“Whatever my father got his hands on, he would beat me with it, Nguyen Huu Hung, 9, who lives in the northern Hung Yen Province, says.
“They would mostly be his bamboo smoking pipe, belts or umbrellas. There were times when he forced me to take off my clothes and stand in the sun, make me lie in the sewer in the dark, cut my fingers, or make me eat raw lolot leaves.”
“During those times, I could see that he was not completely sober. It was as if he was on drugs.”
Hung has lived with the violence perpetrated by Nguyen Huu Long, 35, for nearly three years now.
On Thursday he returned to school after recovering from several injuries, but he is understandably still fearful. He withdraws from strangers, and he is haunted by dreams of being taken away by his father for more beatings.

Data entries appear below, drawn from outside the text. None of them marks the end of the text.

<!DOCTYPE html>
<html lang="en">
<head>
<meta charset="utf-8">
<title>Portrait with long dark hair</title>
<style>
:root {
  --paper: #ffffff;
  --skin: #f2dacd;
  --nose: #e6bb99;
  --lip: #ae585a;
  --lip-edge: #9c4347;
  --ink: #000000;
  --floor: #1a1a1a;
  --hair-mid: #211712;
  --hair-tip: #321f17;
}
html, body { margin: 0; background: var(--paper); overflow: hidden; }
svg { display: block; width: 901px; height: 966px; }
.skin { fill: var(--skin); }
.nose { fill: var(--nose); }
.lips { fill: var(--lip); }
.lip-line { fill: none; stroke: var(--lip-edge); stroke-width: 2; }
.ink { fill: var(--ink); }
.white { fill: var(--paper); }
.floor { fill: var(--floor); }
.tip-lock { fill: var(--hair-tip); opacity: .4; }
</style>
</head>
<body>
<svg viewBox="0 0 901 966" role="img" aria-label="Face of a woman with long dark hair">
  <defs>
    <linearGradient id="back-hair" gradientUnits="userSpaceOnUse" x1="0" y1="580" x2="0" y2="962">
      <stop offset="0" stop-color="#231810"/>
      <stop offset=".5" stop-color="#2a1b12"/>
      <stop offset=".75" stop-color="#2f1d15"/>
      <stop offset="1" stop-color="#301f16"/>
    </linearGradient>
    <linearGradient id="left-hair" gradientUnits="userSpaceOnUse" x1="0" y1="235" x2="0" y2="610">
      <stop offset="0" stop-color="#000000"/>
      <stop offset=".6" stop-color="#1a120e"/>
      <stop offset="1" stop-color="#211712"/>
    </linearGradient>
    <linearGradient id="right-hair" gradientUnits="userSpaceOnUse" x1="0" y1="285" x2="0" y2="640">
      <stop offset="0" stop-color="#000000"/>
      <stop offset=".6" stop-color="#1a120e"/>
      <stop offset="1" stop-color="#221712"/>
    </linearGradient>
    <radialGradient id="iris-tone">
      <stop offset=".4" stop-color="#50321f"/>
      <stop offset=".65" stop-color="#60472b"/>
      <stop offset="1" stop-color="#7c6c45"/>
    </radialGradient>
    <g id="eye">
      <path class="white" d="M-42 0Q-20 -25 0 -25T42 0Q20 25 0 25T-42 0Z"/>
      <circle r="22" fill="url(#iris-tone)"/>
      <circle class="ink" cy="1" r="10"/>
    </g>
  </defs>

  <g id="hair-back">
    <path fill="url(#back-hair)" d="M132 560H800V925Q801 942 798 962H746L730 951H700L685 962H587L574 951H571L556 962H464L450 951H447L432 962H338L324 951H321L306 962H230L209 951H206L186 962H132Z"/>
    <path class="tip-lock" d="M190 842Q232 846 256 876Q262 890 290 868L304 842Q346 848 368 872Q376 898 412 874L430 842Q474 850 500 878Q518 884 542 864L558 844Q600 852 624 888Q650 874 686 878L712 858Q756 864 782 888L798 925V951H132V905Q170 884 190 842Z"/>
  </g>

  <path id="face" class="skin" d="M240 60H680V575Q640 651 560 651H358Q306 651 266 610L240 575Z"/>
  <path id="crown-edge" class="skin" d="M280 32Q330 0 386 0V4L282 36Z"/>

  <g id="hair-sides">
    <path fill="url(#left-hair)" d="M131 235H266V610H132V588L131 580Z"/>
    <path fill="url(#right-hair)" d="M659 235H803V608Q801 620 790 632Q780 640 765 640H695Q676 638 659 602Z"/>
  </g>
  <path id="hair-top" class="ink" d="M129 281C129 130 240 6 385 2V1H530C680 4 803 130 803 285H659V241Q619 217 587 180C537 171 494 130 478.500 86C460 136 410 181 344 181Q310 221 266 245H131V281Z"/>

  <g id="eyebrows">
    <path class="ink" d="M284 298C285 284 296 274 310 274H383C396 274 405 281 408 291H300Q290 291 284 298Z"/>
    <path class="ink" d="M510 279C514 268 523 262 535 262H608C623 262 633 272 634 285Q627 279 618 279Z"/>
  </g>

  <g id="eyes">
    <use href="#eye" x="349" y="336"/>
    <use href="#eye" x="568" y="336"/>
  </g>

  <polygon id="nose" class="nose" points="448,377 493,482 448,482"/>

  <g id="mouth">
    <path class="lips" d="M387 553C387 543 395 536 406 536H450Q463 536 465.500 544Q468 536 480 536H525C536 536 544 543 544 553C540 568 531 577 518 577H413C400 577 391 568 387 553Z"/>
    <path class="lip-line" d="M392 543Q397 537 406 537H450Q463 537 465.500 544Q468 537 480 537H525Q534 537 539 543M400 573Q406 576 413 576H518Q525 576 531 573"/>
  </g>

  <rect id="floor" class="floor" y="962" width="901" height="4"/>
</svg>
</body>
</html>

9-year-old Nguyen Huu Hung in the arms of his maternal grandmother, Nguyen Thi Hanh, 73, in Hung Yen Province in northern Vietnam, September 2020. Photo by VnExpress/Pham Du.
Hung lived with his maternal grandmother since he was three months old. Once he turned six, his father took him to live with his girlfriend and her child in Ham Tu Commune, Khoai Chau District, just a kilometer away from his grandmother’s.
Hung says he was always afraid of his father and only wanted to live with his grandmother.
Long also often forced Hung to do an adult’s work like cooking, cleaning the house, doing laundry, and taking care of the family’s shop.
He would frequently beat the child for no reason and then threaten him not to tell anyone.
Long’s girlfriend and child left the house in early August, and the beatings and abuse became more severe.
The grandmother, Nguyen Thi Hanh, 73, says Hung’s parents often got into trouble with the law for drug trafficking. Both have been to jail, and Hung’s mother had two children with another man.
Long came out of prison in 2017 and took Hung back from Hanh.
She knew about the physical abuse Long inflicted on her grandson and tried to take custody of Hung, but he refused. She was even forbidden from visiting her grandson or giving him food.
One day in August she realized Hung was suffering from more and more severe beatings, and informed authorities. But Long only received a slap on the wrist and was warned not to repeat his offense.
On September 12 Hung showed up in school with bruises all over his body and face, and his teacher informed Hanh about it and told her to report the matter to the police.
From that day the beatings became more frequent and Hung was even forbidden from going to school. Long received repeated warnings from the authorities.
Hanh tried to intervene, but Long threatened to kill her. When Hung’s teacher called his home, Long threw his son’s books out.
A representative of Ham Tu Commune said: “We summoned Long and made him sign papers promising to no longer abuse his son. The beatings resumed a few days later, and so we forwarded the complaint to the district police department.”
An investigation found that through the night of September 16, Long beat his son to the point where his head and entire body became swollen and bruised.
Long was arrested, and he confessed to assaulting the child.
Nguyen Huu Long, 35, who has been violently abusing his son Nguyen Huu Hung, now 9, since 2017, is arrested by the Hung Yen Province police on September 23. Photo courtesy of the police.
Hung has since been placed in his grandmother’s custody. Hanh lives in a dilapidated house in Xuan Dinh village and is in a difficult financial situation, but promises she will never part with her grandson again.
Le Thi Thu, deputy headmistress of the Ham Tu Primary School, where Hung studies, says the boy is only 1.2 m tall and weighs only 18 kg.
During his four years in the school, teachers only contacted his grandmother for matters concerning him. They knew about Hung’s family situation but failed to take actions early.
“Many times, after we saw bruises on Hung’s body, we informed his grandmother. But after his injuries worsened recently the school decided to report directly to the police,” Thu said.
She is remorseful she was not able to stop the abuse earlier.
More than 8,700 children were abused between 2015 and 2019 in Vietnam, with over 850 subjected to physical violence, according to a National Assembly report in May.
Most of it happened at the hands of family members, neighbors or acquaintances, it said.